When pushed to defend the EU, and once the arguments over economics and trade have been challenged, the average EU enthusiast will say, with the air of one arguing an incontrovertible truth, that, in the 50 years since the Treaty of Rome, there has been 'peace' in Europe, and shouldn't we all be jolly grateful?
I had a go at this version of history briefly a few days ago - arguing that not only has there not been peace, but that what peace there has been has been largely due to American guarantees. Thinking on it further, I think the argument can be deconstructed as follows: Since it is obviously untrue that the countries that now make up the EU have been at peace for the last half century (given the Prague Spring, the Polish Solidarity unrest, the Greek Colonels, the war in Cyprus, and so on and so on), the argument can only be one of two things: that, once brought within the EU, countries do not declare war on each other, or that the 6 original EU countries have been peaceful since 1957, at least with each other.
Because, after all, it is not as though European countries have not been at war in the past half century, even those of them that were in the EC from the start.

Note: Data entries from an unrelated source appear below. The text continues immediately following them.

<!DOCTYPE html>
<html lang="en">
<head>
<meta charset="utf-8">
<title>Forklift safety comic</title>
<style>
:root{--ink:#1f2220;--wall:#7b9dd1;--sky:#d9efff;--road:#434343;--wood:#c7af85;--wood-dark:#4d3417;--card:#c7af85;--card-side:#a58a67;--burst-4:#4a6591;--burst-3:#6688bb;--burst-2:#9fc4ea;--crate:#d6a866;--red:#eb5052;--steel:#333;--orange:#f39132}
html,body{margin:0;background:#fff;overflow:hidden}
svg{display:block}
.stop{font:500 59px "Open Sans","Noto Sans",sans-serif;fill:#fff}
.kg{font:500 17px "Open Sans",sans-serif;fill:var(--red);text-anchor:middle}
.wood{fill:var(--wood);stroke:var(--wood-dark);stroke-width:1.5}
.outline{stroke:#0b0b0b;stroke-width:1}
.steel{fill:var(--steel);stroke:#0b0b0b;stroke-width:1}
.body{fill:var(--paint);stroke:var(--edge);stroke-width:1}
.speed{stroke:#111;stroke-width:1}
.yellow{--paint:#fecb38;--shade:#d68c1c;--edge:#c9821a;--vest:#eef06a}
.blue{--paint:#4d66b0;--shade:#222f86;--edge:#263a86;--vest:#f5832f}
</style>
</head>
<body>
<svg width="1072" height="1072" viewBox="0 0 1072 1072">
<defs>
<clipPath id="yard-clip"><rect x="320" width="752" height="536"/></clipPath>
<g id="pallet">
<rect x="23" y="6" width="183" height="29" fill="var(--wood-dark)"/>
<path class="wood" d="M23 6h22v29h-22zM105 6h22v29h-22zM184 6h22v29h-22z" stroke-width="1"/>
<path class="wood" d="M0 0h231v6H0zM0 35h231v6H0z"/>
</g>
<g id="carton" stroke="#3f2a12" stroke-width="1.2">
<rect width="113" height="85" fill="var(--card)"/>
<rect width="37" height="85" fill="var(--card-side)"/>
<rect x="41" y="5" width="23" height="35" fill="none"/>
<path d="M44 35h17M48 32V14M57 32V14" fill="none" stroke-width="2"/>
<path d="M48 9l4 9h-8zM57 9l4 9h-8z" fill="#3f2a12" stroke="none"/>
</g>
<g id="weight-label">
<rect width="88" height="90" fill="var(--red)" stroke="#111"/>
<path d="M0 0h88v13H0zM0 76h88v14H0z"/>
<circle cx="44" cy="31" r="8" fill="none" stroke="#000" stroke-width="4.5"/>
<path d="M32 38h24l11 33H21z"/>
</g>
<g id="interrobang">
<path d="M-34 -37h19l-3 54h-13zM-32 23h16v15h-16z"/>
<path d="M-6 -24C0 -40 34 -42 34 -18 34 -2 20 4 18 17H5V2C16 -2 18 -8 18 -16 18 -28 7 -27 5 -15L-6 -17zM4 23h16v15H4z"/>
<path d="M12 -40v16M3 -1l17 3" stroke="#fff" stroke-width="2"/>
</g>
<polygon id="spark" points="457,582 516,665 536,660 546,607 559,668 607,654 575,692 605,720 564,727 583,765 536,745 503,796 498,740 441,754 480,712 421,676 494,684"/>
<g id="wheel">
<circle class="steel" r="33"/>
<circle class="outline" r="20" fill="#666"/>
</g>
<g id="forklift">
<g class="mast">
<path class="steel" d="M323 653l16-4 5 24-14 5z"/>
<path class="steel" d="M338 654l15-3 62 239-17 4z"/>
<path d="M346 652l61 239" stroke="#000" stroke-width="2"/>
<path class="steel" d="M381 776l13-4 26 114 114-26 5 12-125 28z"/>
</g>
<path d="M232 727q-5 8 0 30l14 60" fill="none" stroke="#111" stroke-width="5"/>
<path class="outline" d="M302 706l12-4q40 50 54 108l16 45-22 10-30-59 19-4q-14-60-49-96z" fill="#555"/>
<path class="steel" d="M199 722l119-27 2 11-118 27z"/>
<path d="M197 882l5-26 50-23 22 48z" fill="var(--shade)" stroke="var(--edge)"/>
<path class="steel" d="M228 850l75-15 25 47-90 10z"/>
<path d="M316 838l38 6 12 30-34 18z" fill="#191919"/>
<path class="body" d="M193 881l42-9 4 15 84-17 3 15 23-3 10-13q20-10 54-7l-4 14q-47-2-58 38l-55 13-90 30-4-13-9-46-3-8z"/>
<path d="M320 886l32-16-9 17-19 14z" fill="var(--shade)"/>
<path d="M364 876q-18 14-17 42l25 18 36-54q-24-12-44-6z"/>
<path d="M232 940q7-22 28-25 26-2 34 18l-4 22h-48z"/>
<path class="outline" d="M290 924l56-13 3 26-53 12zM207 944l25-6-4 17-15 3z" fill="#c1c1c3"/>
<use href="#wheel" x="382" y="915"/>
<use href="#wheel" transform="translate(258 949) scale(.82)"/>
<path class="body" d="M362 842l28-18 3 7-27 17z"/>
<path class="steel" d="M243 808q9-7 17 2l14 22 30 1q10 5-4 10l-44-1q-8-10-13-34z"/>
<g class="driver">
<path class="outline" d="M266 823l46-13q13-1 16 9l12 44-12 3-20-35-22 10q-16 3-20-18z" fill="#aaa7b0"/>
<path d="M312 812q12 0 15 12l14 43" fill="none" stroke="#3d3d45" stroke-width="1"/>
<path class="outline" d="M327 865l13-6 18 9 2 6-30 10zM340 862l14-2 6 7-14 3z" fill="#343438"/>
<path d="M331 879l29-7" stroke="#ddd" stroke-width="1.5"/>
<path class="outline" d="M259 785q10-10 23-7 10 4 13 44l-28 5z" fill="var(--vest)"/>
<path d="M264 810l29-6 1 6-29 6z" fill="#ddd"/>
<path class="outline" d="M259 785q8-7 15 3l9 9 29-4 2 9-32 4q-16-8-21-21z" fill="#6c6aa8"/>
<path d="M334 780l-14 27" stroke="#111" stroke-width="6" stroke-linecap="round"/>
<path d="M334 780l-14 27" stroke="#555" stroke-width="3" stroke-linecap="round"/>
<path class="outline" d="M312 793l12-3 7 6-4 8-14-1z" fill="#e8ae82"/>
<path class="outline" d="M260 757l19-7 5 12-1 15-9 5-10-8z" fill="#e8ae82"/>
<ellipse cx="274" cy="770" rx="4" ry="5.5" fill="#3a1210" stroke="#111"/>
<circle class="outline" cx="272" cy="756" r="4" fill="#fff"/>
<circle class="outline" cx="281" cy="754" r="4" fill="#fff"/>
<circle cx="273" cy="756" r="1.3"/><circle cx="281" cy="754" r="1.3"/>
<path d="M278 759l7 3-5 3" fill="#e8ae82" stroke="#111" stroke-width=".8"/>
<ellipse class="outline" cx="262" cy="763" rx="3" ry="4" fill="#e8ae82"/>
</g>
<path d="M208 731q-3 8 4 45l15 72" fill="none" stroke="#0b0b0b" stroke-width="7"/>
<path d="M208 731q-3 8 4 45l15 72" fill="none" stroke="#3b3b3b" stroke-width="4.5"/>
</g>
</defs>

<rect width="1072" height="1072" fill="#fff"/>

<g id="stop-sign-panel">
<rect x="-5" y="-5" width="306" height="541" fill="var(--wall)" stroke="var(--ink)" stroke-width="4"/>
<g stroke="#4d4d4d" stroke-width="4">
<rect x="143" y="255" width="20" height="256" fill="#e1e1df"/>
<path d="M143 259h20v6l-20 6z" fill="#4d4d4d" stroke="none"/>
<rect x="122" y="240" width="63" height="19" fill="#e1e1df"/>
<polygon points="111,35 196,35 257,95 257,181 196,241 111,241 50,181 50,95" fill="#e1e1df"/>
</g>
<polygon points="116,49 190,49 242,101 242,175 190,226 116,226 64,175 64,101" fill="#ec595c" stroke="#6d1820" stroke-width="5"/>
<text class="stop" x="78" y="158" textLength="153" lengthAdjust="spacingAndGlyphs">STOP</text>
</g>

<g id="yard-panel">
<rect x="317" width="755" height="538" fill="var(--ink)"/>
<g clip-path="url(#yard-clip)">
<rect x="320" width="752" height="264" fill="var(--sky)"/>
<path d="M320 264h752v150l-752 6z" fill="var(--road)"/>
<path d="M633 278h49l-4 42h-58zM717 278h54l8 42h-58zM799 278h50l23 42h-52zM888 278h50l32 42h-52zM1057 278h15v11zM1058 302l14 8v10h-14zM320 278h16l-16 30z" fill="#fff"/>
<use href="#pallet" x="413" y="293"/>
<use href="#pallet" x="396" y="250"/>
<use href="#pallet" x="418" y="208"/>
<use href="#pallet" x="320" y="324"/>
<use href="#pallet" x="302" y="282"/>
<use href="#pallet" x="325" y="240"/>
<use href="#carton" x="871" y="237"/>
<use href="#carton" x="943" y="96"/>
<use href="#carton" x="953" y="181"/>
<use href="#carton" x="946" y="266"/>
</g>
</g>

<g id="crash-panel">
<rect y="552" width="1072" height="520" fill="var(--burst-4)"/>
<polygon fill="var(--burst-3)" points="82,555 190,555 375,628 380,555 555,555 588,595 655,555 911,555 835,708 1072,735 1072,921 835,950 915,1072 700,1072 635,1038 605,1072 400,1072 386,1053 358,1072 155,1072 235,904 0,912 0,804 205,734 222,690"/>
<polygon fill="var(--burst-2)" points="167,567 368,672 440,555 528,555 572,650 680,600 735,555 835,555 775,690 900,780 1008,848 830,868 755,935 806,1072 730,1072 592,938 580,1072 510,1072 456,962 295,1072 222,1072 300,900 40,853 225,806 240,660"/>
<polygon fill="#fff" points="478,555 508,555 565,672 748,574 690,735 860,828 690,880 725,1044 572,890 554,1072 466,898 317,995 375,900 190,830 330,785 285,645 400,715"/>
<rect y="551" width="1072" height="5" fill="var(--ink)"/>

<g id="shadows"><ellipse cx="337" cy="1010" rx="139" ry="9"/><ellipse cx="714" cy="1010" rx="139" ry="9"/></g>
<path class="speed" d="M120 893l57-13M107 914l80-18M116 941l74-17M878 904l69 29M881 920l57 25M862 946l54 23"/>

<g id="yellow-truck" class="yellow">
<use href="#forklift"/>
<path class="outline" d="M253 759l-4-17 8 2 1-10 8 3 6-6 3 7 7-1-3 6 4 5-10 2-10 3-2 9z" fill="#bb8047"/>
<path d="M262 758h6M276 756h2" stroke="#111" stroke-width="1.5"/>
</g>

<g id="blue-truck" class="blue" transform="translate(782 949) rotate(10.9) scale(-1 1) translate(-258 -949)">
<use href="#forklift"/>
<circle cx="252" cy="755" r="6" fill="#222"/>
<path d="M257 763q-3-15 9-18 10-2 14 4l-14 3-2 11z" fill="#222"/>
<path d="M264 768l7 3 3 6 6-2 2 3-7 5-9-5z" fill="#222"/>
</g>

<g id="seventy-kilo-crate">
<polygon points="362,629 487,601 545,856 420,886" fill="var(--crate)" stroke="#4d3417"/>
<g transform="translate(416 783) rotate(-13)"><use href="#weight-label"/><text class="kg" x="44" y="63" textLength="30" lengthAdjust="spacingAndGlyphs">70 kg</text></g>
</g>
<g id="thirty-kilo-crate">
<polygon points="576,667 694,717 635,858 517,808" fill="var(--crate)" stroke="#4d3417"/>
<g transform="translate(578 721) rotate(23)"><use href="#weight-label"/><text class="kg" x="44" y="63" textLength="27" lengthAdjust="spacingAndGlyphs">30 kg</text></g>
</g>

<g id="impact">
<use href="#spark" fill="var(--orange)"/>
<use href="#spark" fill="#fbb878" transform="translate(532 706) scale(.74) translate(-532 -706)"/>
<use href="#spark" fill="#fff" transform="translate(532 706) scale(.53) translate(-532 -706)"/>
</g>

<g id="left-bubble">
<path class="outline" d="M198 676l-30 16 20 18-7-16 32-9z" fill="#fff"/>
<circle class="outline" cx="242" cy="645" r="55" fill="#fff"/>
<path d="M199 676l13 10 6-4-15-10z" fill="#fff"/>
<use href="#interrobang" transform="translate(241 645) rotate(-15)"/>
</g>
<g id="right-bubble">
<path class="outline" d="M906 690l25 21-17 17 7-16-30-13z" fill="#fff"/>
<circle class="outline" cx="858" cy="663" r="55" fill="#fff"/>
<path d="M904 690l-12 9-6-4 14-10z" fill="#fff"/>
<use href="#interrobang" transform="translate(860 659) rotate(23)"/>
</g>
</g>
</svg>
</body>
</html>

France fought in Indo-China, in Algeria and in Africa. Britain has fought in the Falklands, in Cyprus and in the Gulf. So the main point for celebration is that EU member states have not fought each other for 50 years - a claim that can, see above, refer only to the 6 founder states. Without wishing to seem disrespectful to Belgium, Luxembourg and Holland, the only states this can possibly refer to are Italy, France and Germany.
Put like that, the claim can really be boiled down to: "Hurrah for the EU! It's stopped Germany invading France again." No mean feat you might think, especially as Germany invaded France three times in 60 years. However, while accepting that point, it is also fair to point out that Germany in 1957 was territorially divided, materially reduced, largely disarmed and subject to American and British military occupation. It's at least arguable that those factors were rather more central to its unaccustomed military unassertiveness than the Common Agricultural Policy.